## WORK REQUEST
Retrieve every line of the data holding the word "clock".

## RECORDED INFORMATION
┌──
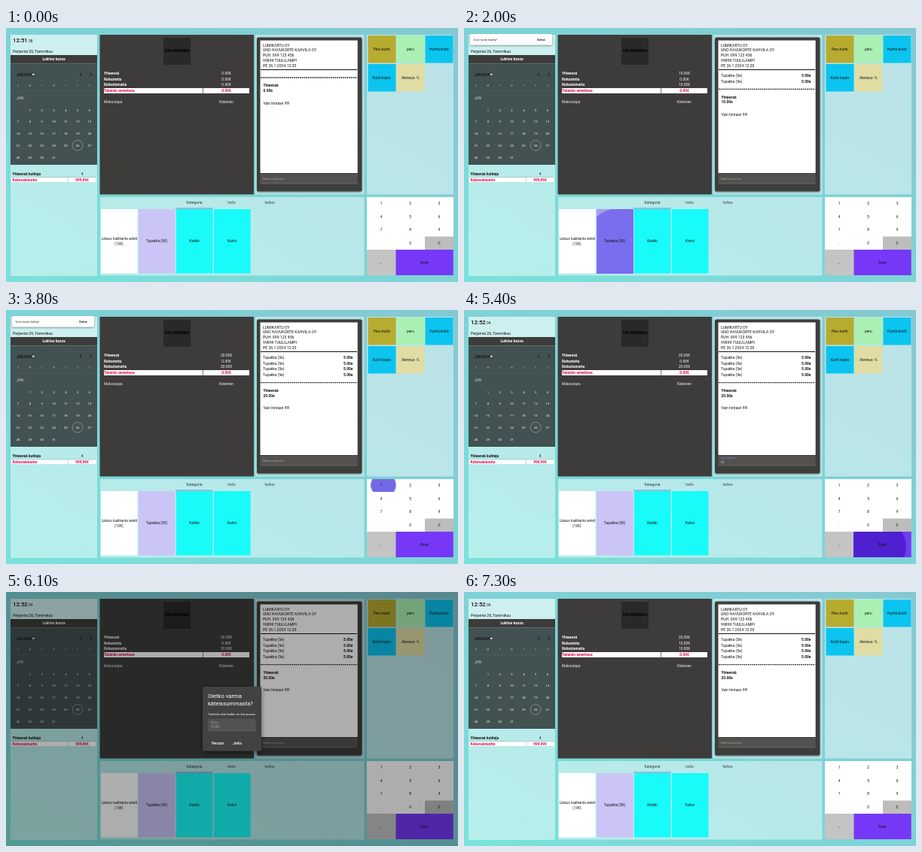
An HTML page that plays this animation: 600 by 338 pixels, repeating every 8 s.

```html
<!DOCTYPE html>
<html lang="fi">
<head>
<meta charset="utf-8">
<title>Kassa</title>
<style>
html, body { margin: 0; width: 100%; height: 100%; overflow: hidden; }
svg { display: block; width: 600px; height: 338px; font-family: Roboto, sans-serif; }
.ripple, #snack, #backdrop, #dialog, #hover {
  animation: 8s linear infinite; transform-box: fill-box; transform-origin: center;
}
.ripple { animation-name: ripple; }
#snack { animation-name: snack; }
#backdrop { animation-name: backdrop; }
#dialog { animation-name: dialog; }
#hover { animation-name: hover; }
@keyframes ripple {
  0% { transform: scale(0); opacity: 1; animation-timing-function: cubic-bezier(0, 0, .2, 1); }
  2.4% { transform: scale(1); opacity: 1; }
  3.5%, 100% { transform: scale(1); opacity: 0; }
}
@keyframes snack {
  0%, 16.5% { transform: scale(.8); opacity: 0; animation-timing-function: cubic-bezier(0, 0, .2, 1); }
  18.4%, 58.8% { transform: none; opacity: 1; }
  60%, 100% { transform: none; opacity: 0; }
}
@keyframes backdrop {
  0%, 68.3% { opacity: 0; }
  69.9%, 84.4% { opacity: 1; }
  86.4%, 100% { opacity: 0; }
}
@keyframes dialog {
  0%, 68.3% { transform: scale(.8); opacity: 0; animation-timing-function: cubic-bezier(0, 0, .2, 1); }
  69.9%, 84.4% { transform: none; opacity: 1; }
  85.4%, 100% { transform: none; opacity: 0; }
}
@keyframes hover {
  0%, 78.7% { opacity: 0; }
  80%, 100% { opacity: 1; }
}
</style>
</head>
<body>
<svg id="stage" viewBox="0 0 600 338"></svg>
<script>
const NS = 'http://www.w3.org/2000/svg';
const stage = document.getElementById('stage');
const RED = '#dc0a50', DARK = '#3d3c3b', INK = '#111';

function el(tag, attrs, parent = stage) {
  const node = document.createElementNS(NS, tag);
  for (const k in attrs) node.setAttribute(k, attrs[k]);
  return parent.appendChild(node);
}
const rect = (x, y, x2, y2, fill, parent, more) =>
  el('rect', { x, y, width: x2 - x, height: y2 - y, fill, ...more }, parent);
const line = (d, stroke, width, parent, more) =>
  el('path', { d, stroke, 'stroke-width': width, fill: 'none', ...more }, parent);
function text(str, x, y, size = 4.9, fill = INK, weight = 400, anchor = 'start', parent = stage) {
  const node = el('text', { x, y, fill, 'font-size': size, 'font-weight': weight, 'text-anchor': anchor }, parent);
  node.textContent = str;
  return node;
}
const mid = (str, x, y, size, fill, weight, parent) => text(str, x, y, size, fill, weight, 'middle', parent);

const defs = el('defs', {});
const sky = el('linearGradient', { id: 'sky', x1: 0, y1: 1, x2: 1, y2: 0 }, defs);
['#7ae2da', '#7dd3d6', '#84c9d2'].forEach((c, i) => el('stop', { offset: i / 2, 'stop-color': c }, sky));
function shadow(id, dy, stdDeviation) {
  const f = el('filter', { id, x: '-20%', y: '-20%', width: '140%', height: '150%' }, defs);
  el('feDropShadow', { dx: 0, dy, stdDeviation, 'flood-opacity': .45 }, f);
}
shadow('low', 1, 1.2);
shadow('high', 2.5, 3);

let clips = 0;
function ripples(x, y, x2, y2, cx, cy, r, fill, times) {
  const id = 'clip' + clips++;
  rect(x, y, x2, y2, '#000', el('clipPath', { id }, defs));
  const g = el('g', { 'clip-path': `url(#${id})` });
  for (const at of times) {
    const c = el('circle', { cx, cy, r, fill, class: 'ripple' }, g);
    c.style.animationDelay = `${at - 8000}ms`;
  }
}

rect(0, 0, 600, 338, 'url(#sky)');
const glass = (x, y, x2, y2) => rect(x, y, x2, y2, '#fff', stage, { opacity: .45, rx: 1 });
glass(6, 9, 121, 330);
glass(125, 225, 475.5, 329.5);
glass(331, 9, 475.5, 221.5);
glass(479, 9, 594, 221.5);

// Sidebar
rect(6, 9, 121, 36, '#fff', stage, { opacity: .3 });
const clock = text('', 9, 18.8, 7.8, INK, 500);
const secs = text('', 30, 18.8, 4.9);
text('Perjantai 26, Tammikuu', 9, 32.8, 5.1);
rect(6, 36, 121, 47.5, DARK);
mid('Lukitse kassa', 63.5, 43.4, 4.9, '#fff', 700);
rect(6, 47.5, 121, 182, '#425152');
text('JAN 2024', 14, 63.6, 4.5, '#0c0c0c', 500);
el('path', { d: 'M34.3 61h4l-2 2z', fill: '#fff' });
line('M100 59.8l-2 2.2 2 2.2M111.5 59.8l2 2.2-2 2.2', '#111', .9);
const dayX = col => 16 + col * 15.83;
[...'SMTWTFS'].forEach((d, i) => mid(d, dayX(i), 77.6, 3.1, '#b4bcbc'));
line('M6 83.5H121', '#536061', .5);
text('JAN', 14, 94.6, 4.7, '#dde2e2');
for (let d = 1; d <= 31; d++)
  mid(d, dayX(d % 7), 110.5 + Math.floor(d / 7) * 15.75, 4.2, '#fff');
el('circle', { cx: 95, cy: 156.2, r: 6.9, fill: 'none', stroke: '#a3afaf', 'stroke-width': .6 });
text('Yhteensä kuitteja', 8.5, 196, 4.8, INK, 700);
mid('4', 101, 196, 4.8);
rect(7, 199, 119.5, 205, '#fff');
line('M7 198.6H119.5M82.5 199V205', '#7c9c9b', .4);
text('Kokonaistuotto', 8.5, 204, 4.8, RED, 700);
mid('999,99€', 101, 204, 4.8, RED, 700);

// Payment summary
rect(124.5, 9, 329, 221.5, DARK, stage, { rx: 1 });
rect(209, 13, 245, 49, '#2a2929');
mid('VELMORINA', 227, 32.4, 5.9, '#000', 700);
rect(130, 80, 323, 87, '#fff');
line('M261.5 80V87', '#222', .6);
const sums = ['Yhteensä', 'Rahastettu', 'Rahastamatta', 'Takaisin annettava'].map((label, i) => {
  const y = 62.4 + i * 7.45, last = i === 3;
  text(label, 130, y, 4.8, last ? RED : '#fff', 700);
  return mid('0.00€', 292.5, y, 4.9, last ? RED : '#fff', last ? 700 : 400);
});
text('Maksutapa', 130, 99.6, 4.9, '#f0f0f0');
mid('Käteinen', 292.5, 99.6, 4.9, '#f0f0f0');

// Receipt
rect(333, 12.5, 472.5, 217.5, DARK, stage, { rx: 2, filter: 'url(#low)' });
rect(337.5, 16.5, 466.7, 193, '#fff');
['LUMIKARTU OY', 'UNO HAVUKORTE KAHVILA OY', 'PUH. 099 123 456', '99899 TUULILAMPI', 'PE 26.1.2024 12:20']
  .forEach((s, i) => text(s, 341, 24.6 + i * 6.85, 5.15));
line('M338 55.5H466', '#111', 1);
const rows = [0, 1, 2, 3].map(i => {
  const g = el('g', {}), y = 65 + i * 7.6;
  text('Tupakka (5e)', 341, y, 4.9, INK, 400, 'start', g);
  text('5.00e', 460.5, y, 4.9, INK, 700, 'end', g);
  return g;
});
const foot = el('g', {});
line('M338 66H466', '#111', 1.3, foot, { 'stroke-dasharray': '1.6 1' });
text('Yhteensä', 341.5, 78.4, 4.8, INK, 700, 'start', foot);
const total = text('', 341.5, 85, 4.8, INK, 700, 'start', foot);
text('Vain hintaan 99!', 341.5, 101.6, 4.9, INK, 400, 'start', foot);
rect(337.5, 194, 466.7, 207, '#535251');
line('M337.5 207H466.7', '#85817f', .5);
const hint = text('Valitse toiminto', 340.5, 201.8, 4, '#aaa7a5');
const tag = text('Valitse toiminto', 340.5, 198.3, 2.8, '#8f7bea');
const typed = text('', 340.5, 204, 4.1, '#eee');

// Action tiles
[['Peru kuitti', '#b7ab30'], ['peru', '#a9f0b2'], ['Hyvitä kuitti', '#0bc4ef'],
 ['Kuitti kopio', '#0bc4ef'], ['Alennus -%', '#e0dca4']].forEach(([label, fill], i) => {
  const x = 480.5 + i % 3 * 38, y = 10 + Math.floor(i / 3) * 38;
  rect(x, y, x + 37, y + 36.5, fill);
  mid(label, x + 18.3, y + 20, 4.9);
});

// Products
mid('Kategoria', 250, 234.2, 4.9, '#333');
mid('hello', 299.5, 234.2, 4.9, '#444');
mid('helloo', 350, 234.2, 4.9, '#444');
line('M225 240H274.5', '#8b80c8', 1);
['#fff', '#cbc4f7', '#18fbf9', '#18fbf9']
  .forEach((fill, i) => rect(126 + i * 50, 241, 174.5 + i * 50, 326.5, fill));
ripples(176, 241, 224.5, 326.5, 210, 293, 62.7, '#7b6eee', [1200, 1760, 1900, 2300]);
mid('Lataus tuulikanta seteli', 150.3, 282, 4.6);
mid('(10€)', 150, 288.6, 4.8);
mid('Tupakka (5€)', 200, 285.3, 4.9);
mid('Karkki', 250, 285.3, 4.9);
mid('Kahvi', 300, 285.3, 4.9);

// Keypad
rect(479, 225, 594, 295, '#fff');
rect(556, 277.5, 594, 295, '#bdbdbd');
rect(479, 295, 517.5, 329, '#c5c4c4');
rect(517.5, 295, 593.7, 329, '#7638f6');
ripples(479, 225, 517.5, 242, 501, 233, 23, '#7468e6', [3730]);
ripples(517.5, 277.5, 556, 295, 537, 286, 21, '#7468e6', [4280]);
ripples(517.5, 295, 593.7, 329, 549.5, 315, 48, '#4e20cf', [5320]);
[...'123456789.0C'].forEach((k, i) => mid(k, 498 + i % 3 * 38.5, 235 + Math.floor(i / 3) * 17.6, 4.8));
mid('←', 498, 314, 4.8);
mid('Enter', 555.5, 314, 4.8);

// Snackbar
const snack = el('g', { id: 'snack' });
rect(8, 8, 117, 22.5, '#fdfdfd', snack, { rx: 1.6, filter: 'url(#low)' });
text('Uusi tuote lisätty!', 12.5, 17, 4.1, '#333', 400, 'start', snack);
text('Selvä', 97, 17, 4.4, INK, 500, 'start', snack);

// Confirmation dialog
rect(0, 0, 600, 338, 'rgba(0,0,0,.32)', stage, { id: 'backdrop' });
const dialog = el('g', { id: 'dialog' });
const say = (s, x, y, size, fill = '#fff', weight) => text(s, x, y, size, fill, weight, 'start', dialog);
rect(261, 126, 339, 211.5, '#424242', dialog, { rx: 1.5, filter: 'url(#high)' });
say('Oletko varma', 268, 141.2, 7.6);
say('käteissummasta?', 268, 151.2, 7.6);
say('Tarkista että kaikki on kunnossa', 268, 163.6, 4.4);
rect(268, 168.5, 331.5, 184.8, '#525252', dialog, { rx: 1 });
line('M268 184.8H331.5', '#777', .5, dialog);
say('Määrä', 271.5, 174.8, 3.7, '#9a9a9a');
say('10.00', 271.5, 181, 4.6, '#a5a5a5');
rect(298, 195, 317.5, 207.5, '#5f5f5f', dialog, { id: 'hover', rx: 1 });
mid('Peruuta', 281, 203, 4.6, '#fff', 500, dialog);
mid('Jatka', 307, 203, 4.6, '#fff', 500, dialog);

const adds = [1320, 1860, 2040, 2420];
const show = (node, on) => node.setAttribute('visibility', on ? 'visible' : 'hidden');
const put = (node, s) => { if (node.textContent !== s) node.textContent = s; };
const timer = snack.getAnimations()[0];

function update(t) {
  const s = 58 + Math.floor((t + 800) / 1000);
  put(clock, s < 60 ? '12:51' : '12:52');
  put(secs, String(s % 60).padStart(2, '0'));

  const count = adds.filter(a => a <= t).length;
  const due = count * 5, paid = t >= 6780 ? 10 : 0;
  [due, paid, due - paid, 0].forEach((v, i) => put(sums[i], v.toFixed(2) + '€'));
  put(total, due.toFixed(2) + 'e');
  rows.forEach((row, i) => show(row, i < count));
  foot.setAttribute('transform', `translate(0 ${count * 7.65})`);

  const value = t < 3850 || t >= 5500 ? '' : t < 4400 ? '1' : '10';
  put(typed, value);
  show(tag, value);
  show(hint, !value);
}
function frame() {
  update((timer.currentTime || 0) % 8000);
  requestAnimationFrame(frame);
}
frame();
</script>
</body>
</html>
```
└──
## ANSWER TO THE PROBLEM
const clock = text('', 9, 18.8, 7.8, INK, 500);
  put(clock, s < 60 ? '12:51' : '12:52');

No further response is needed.